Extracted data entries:
= Beginning of Section =

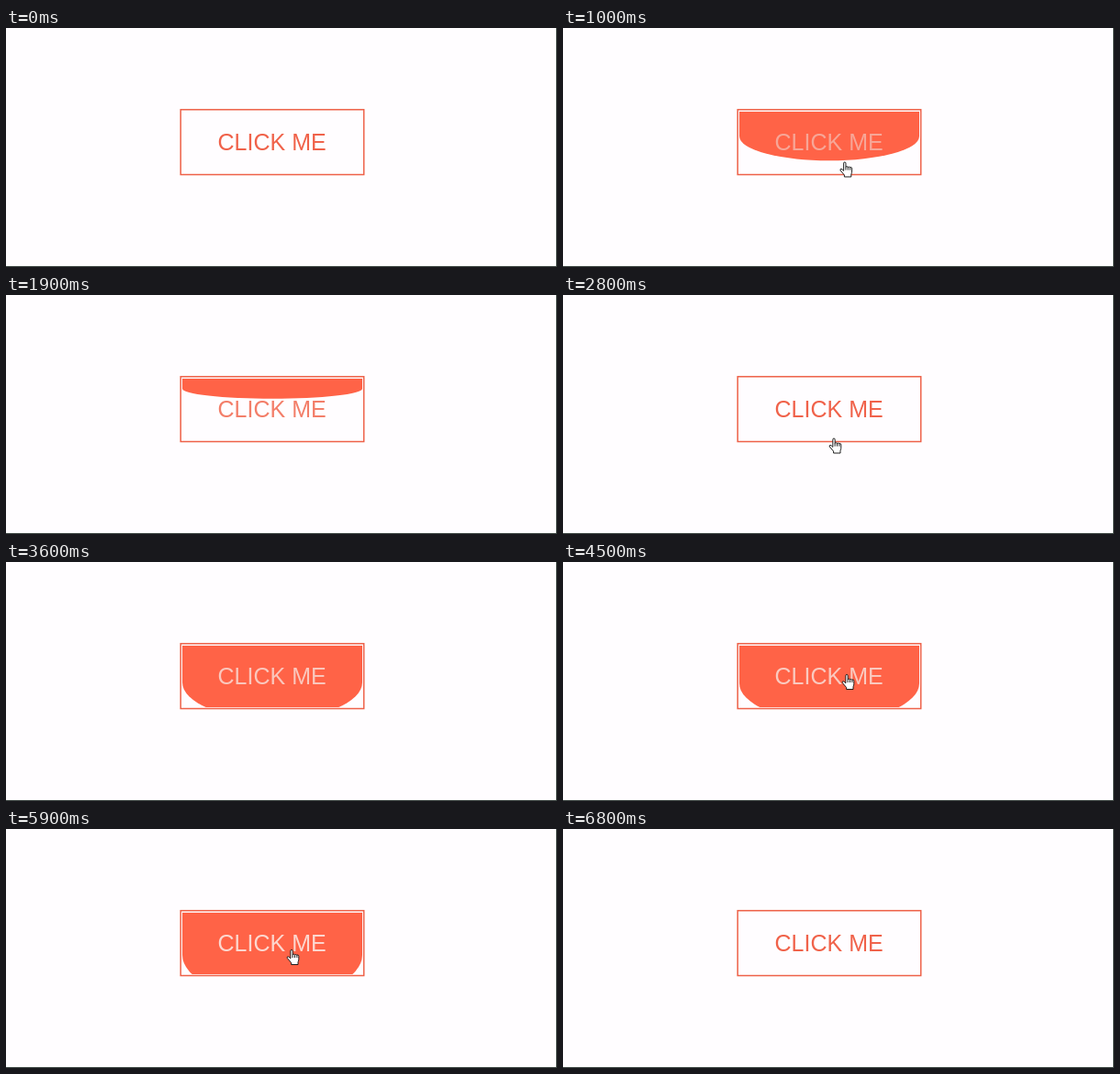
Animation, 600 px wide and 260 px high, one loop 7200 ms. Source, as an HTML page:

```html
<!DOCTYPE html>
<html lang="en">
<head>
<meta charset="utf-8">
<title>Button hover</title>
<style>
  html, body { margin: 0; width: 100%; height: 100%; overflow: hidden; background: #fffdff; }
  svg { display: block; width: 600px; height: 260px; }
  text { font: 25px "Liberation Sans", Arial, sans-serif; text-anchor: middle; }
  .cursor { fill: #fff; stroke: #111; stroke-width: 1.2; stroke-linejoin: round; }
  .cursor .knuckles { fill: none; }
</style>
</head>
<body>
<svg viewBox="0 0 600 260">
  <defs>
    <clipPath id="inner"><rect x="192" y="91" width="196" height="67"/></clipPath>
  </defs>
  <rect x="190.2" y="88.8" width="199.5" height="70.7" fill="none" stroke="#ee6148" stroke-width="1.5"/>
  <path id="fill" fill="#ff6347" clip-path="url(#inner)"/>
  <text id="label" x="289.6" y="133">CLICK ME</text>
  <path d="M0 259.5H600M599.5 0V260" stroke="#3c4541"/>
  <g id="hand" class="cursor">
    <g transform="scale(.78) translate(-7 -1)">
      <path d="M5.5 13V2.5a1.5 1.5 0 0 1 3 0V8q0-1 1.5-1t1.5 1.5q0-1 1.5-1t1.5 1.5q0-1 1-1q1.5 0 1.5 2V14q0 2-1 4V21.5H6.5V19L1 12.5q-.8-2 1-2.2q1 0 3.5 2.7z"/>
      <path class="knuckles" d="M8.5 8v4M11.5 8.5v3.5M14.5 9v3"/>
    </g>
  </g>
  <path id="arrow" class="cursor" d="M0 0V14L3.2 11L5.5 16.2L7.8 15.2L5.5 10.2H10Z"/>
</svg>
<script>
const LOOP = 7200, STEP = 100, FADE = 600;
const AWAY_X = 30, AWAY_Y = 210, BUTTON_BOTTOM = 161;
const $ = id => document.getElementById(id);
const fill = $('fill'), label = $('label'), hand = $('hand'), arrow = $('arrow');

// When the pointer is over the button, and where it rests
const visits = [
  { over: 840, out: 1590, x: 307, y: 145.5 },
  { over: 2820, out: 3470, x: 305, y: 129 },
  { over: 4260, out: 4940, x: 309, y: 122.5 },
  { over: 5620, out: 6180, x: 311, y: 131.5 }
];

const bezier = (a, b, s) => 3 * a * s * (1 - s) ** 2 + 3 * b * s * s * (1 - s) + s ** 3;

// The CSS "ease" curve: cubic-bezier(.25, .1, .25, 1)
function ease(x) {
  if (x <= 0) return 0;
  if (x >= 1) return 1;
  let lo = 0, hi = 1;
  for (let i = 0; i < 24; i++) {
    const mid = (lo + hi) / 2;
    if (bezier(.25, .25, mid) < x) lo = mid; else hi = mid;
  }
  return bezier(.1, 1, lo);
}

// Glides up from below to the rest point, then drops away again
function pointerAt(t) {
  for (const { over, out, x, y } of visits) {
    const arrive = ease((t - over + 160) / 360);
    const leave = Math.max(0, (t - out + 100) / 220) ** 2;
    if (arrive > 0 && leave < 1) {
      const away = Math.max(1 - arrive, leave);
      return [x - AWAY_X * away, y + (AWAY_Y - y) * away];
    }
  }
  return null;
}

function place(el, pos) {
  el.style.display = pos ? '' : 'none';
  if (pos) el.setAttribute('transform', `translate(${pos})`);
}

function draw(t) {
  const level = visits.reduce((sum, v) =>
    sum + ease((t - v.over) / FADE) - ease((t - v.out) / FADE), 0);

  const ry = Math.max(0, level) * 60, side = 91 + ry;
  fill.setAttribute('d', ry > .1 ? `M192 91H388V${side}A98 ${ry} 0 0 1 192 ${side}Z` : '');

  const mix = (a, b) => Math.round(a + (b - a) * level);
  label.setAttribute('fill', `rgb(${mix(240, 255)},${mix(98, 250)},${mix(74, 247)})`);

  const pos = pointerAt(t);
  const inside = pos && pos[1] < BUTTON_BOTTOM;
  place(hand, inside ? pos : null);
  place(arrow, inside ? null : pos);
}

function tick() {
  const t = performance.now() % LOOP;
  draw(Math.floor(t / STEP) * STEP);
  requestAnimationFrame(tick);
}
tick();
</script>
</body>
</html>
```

= End of Section =
= Beginning of Section =

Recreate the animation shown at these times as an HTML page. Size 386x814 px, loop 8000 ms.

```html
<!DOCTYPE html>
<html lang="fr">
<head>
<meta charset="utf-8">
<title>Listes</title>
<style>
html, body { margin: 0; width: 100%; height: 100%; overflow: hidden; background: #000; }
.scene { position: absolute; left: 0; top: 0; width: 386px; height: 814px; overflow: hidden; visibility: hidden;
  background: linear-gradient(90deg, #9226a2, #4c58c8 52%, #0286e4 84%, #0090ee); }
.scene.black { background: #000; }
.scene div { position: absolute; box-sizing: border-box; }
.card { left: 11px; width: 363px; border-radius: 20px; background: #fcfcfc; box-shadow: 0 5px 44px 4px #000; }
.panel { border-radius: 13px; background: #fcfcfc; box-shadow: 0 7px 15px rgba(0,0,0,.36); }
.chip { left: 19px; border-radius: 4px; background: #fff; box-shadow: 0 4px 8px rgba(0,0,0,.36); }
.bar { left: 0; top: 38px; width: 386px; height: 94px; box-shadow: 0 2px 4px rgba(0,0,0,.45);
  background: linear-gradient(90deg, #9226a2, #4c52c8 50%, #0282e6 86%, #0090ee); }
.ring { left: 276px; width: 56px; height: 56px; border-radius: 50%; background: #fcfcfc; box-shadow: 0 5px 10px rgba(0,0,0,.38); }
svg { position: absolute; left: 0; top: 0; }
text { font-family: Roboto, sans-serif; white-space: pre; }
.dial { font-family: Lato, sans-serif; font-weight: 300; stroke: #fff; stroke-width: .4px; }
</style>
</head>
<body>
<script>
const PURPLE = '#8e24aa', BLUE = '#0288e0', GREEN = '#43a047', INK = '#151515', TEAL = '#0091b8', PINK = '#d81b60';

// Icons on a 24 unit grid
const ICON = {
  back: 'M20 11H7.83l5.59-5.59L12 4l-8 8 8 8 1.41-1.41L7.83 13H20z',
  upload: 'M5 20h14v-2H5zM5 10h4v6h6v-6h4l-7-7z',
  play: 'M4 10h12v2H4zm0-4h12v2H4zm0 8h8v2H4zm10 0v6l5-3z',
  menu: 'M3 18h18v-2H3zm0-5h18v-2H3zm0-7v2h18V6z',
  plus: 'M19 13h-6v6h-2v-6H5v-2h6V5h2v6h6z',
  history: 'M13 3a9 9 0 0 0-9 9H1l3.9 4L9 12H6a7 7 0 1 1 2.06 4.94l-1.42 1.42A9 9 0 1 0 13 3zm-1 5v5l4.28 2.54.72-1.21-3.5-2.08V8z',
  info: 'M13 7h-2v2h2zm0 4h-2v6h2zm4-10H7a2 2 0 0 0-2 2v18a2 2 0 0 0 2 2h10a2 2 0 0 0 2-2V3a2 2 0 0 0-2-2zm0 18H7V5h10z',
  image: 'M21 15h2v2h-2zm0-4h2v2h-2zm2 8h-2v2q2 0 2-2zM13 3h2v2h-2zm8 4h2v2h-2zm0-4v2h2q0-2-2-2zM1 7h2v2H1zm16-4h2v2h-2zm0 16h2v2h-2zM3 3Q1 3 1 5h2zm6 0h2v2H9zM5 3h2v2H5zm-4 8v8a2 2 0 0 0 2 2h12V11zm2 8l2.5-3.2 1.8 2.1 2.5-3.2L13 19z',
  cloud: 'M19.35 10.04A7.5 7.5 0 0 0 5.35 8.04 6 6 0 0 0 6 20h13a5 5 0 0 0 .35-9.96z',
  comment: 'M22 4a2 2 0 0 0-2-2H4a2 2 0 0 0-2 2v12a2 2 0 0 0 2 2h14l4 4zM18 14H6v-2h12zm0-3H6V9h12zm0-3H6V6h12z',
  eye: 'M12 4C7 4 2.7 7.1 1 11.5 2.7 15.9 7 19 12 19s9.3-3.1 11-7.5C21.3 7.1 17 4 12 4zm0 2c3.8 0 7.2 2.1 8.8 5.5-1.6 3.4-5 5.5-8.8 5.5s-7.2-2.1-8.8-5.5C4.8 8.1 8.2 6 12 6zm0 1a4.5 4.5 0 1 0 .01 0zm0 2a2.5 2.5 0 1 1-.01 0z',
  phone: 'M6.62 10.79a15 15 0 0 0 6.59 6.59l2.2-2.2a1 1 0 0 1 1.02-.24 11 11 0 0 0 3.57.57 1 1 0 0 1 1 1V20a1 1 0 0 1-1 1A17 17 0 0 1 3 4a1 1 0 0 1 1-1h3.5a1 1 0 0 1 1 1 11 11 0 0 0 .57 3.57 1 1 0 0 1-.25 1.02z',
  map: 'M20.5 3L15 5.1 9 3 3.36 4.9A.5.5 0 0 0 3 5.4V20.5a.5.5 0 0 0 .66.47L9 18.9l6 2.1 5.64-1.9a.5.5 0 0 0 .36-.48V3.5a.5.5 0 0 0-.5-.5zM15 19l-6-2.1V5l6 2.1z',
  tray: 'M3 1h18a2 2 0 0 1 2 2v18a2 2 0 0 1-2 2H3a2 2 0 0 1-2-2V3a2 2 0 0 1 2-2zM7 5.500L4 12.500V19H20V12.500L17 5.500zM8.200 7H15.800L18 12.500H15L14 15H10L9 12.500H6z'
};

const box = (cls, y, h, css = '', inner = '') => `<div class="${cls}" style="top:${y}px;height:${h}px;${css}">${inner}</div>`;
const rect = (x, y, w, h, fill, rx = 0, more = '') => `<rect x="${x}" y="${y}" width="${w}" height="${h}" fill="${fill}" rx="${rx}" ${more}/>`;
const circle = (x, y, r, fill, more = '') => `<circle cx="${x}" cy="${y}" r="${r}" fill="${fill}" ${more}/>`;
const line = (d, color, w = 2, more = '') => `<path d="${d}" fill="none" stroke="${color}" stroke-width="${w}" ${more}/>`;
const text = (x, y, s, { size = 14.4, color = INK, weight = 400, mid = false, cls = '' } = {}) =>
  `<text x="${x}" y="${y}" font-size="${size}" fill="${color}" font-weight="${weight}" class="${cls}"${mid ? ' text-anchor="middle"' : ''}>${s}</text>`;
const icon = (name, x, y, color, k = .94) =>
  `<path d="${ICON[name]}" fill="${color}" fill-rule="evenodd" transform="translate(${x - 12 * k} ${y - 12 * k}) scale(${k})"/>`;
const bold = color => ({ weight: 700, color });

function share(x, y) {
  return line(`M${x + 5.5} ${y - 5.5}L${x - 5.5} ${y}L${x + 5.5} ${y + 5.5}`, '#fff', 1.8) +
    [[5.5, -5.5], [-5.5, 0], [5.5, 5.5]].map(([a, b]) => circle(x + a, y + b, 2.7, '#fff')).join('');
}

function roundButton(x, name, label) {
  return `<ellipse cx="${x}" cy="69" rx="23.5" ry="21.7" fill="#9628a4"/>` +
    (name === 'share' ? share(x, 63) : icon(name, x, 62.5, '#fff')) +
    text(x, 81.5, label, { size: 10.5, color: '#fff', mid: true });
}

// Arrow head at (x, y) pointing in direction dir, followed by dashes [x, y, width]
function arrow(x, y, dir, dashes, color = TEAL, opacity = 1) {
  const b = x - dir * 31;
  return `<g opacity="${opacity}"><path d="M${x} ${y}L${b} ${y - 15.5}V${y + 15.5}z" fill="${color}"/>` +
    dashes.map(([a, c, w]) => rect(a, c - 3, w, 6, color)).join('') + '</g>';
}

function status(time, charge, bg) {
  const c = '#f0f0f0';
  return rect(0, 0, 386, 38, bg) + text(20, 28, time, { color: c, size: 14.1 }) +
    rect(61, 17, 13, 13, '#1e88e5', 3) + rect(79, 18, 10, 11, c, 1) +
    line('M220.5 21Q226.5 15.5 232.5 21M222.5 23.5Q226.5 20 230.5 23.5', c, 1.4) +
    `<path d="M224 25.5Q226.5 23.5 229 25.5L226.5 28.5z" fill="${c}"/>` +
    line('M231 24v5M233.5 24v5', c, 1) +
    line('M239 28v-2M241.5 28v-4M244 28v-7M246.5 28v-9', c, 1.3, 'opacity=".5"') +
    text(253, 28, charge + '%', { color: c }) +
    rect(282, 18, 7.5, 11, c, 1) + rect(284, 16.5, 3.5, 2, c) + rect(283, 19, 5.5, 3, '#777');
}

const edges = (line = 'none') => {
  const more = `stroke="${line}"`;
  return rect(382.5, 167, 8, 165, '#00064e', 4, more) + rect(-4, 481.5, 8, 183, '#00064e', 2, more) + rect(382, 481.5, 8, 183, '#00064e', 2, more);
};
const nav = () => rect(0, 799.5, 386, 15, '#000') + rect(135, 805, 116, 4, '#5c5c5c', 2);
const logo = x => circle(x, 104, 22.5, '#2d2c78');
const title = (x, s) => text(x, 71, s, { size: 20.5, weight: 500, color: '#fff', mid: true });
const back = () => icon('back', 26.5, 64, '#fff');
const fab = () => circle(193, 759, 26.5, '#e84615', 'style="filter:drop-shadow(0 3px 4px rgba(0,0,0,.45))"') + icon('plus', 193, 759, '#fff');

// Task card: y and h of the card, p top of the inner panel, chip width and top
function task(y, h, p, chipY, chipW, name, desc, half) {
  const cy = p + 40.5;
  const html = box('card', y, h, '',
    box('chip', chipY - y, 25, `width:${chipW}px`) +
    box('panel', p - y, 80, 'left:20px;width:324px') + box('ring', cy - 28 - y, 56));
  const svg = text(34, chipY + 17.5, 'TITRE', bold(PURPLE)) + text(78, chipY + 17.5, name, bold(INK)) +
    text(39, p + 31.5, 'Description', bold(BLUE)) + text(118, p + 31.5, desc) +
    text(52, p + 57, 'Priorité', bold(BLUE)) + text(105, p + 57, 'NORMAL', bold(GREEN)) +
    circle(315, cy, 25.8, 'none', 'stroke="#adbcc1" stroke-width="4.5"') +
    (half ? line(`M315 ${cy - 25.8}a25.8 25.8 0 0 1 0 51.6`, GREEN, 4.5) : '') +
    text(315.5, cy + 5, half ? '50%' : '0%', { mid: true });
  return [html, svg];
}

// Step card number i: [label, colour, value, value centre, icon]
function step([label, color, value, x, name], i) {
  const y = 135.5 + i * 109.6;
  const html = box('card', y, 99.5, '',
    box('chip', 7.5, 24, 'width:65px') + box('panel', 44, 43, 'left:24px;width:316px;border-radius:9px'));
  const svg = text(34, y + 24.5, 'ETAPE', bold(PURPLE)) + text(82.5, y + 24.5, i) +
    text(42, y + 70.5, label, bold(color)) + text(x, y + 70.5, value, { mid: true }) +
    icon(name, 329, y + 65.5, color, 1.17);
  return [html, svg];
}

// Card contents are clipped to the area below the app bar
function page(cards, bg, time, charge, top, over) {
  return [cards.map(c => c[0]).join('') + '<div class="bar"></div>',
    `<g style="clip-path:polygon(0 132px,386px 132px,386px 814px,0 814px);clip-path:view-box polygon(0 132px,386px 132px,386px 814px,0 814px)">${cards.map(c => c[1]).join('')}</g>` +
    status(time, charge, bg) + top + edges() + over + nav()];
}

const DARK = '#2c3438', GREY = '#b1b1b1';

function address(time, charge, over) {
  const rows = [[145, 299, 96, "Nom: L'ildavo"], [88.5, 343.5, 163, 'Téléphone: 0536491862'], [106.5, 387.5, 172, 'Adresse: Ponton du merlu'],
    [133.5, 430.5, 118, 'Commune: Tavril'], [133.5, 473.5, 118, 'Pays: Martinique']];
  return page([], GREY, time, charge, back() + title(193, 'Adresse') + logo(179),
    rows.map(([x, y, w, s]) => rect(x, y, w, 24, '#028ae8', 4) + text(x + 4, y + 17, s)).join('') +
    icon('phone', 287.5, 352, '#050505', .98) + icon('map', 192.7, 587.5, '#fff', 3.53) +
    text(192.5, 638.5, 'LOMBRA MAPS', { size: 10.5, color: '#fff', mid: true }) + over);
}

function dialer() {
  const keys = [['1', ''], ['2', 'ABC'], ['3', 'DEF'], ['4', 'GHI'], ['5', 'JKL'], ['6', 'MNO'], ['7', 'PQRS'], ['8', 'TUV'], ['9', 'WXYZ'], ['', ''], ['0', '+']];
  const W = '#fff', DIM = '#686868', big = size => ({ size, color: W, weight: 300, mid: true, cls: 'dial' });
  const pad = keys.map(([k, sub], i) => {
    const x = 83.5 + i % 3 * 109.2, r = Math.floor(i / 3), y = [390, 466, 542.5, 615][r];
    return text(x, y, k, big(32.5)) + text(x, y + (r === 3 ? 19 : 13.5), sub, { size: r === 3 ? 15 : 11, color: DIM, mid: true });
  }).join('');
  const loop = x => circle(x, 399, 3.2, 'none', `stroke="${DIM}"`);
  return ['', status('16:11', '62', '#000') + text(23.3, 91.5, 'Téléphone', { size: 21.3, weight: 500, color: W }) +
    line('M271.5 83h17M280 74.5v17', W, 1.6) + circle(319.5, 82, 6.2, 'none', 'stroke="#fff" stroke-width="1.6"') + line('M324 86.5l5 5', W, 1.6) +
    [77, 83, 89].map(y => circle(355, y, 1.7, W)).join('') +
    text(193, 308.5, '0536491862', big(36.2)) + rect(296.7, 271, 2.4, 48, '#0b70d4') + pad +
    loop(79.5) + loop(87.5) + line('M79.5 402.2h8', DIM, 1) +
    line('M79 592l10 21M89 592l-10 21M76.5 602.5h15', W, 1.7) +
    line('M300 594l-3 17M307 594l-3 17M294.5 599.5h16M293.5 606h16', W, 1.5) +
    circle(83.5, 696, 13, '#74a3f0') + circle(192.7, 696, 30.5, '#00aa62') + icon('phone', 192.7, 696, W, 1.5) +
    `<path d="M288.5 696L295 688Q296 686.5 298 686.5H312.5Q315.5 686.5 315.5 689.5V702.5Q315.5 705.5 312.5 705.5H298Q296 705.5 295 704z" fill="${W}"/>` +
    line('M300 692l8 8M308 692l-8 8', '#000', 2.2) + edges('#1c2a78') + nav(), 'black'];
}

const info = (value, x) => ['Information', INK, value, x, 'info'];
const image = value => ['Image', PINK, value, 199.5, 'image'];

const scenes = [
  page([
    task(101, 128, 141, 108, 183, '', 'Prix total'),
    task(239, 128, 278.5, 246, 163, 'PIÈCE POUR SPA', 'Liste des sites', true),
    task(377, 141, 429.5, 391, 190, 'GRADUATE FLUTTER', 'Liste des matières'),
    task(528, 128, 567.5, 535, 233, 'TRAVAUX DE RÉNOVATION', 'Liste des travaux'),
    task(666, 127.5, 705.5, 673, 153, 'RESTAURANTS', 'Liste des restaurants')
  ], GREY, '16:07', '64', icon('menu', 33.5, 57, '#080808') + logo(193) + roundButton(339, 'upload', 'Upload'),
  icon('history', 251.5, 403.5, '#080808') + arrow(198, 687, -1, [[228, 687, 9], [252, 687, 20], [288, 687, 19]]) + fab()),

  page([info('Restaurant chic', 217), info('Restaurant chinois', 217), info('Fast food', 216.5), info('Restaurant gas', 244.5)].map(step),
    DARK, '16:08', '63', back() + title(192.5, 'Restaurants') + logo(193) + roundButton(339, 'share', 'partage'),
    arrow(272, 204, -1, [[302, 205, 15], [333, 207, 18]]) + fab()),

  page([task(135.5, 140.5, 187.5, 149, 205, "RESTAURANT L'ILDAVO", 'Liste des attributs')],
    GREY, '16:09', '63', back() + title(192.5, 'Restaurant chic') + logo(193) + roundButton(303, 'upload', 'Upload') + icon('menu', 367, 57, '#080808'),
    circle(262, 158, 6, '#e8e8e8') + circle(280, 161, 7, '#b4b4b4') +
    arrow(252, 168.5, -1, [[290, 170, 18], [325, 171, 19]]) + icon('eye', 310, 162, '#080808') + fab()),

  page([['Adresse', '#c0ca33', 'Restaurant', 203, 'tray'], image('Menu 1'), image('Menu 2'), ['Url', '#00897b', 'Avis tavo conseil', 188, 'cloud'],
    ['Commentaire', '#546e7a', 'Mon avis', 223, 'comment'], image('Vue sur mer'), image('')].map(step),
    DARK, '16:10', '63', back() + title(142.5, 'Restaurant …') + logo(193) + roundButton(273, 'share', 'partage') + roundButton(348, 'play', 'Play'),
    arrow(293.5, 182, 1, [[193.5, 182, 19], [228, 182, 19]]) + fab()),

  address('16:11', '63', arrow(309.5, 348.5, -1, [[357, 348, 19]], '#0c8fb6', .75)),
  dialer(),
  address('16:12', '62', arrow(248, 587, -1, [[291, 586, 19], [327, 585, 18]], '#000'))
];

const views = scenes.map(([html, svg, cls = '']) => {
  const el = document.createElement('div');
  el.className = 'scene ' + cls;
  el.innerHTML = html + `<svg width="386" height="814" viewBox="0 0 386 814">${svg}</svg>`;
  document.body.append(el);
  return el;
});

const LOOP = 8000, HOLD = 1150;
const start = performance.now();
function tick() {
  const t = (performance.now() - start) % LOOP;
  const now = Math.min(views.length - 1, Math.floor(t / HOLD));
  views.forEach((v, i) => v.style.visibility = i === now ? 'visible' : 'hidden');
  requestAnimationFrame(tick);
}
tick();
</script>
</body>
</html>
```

= End of Section =

REQUIRED WORK: What lines in the data above contain the word "page"? Show them all.

TASK RESULT:
Animation, 600 px wide and 260 px high, one loop 7200 ms. Source, as an HTML page:
Recreate the animation shown at these times as an HTML page. Size 386x814 px, loop 8000 ms.
function page(cards, bg, time, charge, top, over) {
  return page([], GREY, time, charge, back() + title(193, 'Adresse') + logo(179),
  page([
  page([info('Restaurant chic', 217), info('Restaurant chinois', 217), info('Fast food', 216.5), info('Restaurant gas', 244.5)].map(step),
  page([task(135.5, 140.5, 187.5, 149, 205, "RESTAURANT L'ILDAVO", 'Liste des attributs')],
  page([['Adresse', '#c0ca33', 'Restaurant', 203, 'tray'], image('Menu 1'), image('Menu 2'), ['Url', '#00897b', 'Avis tavo conseil', 188, 'cloud'],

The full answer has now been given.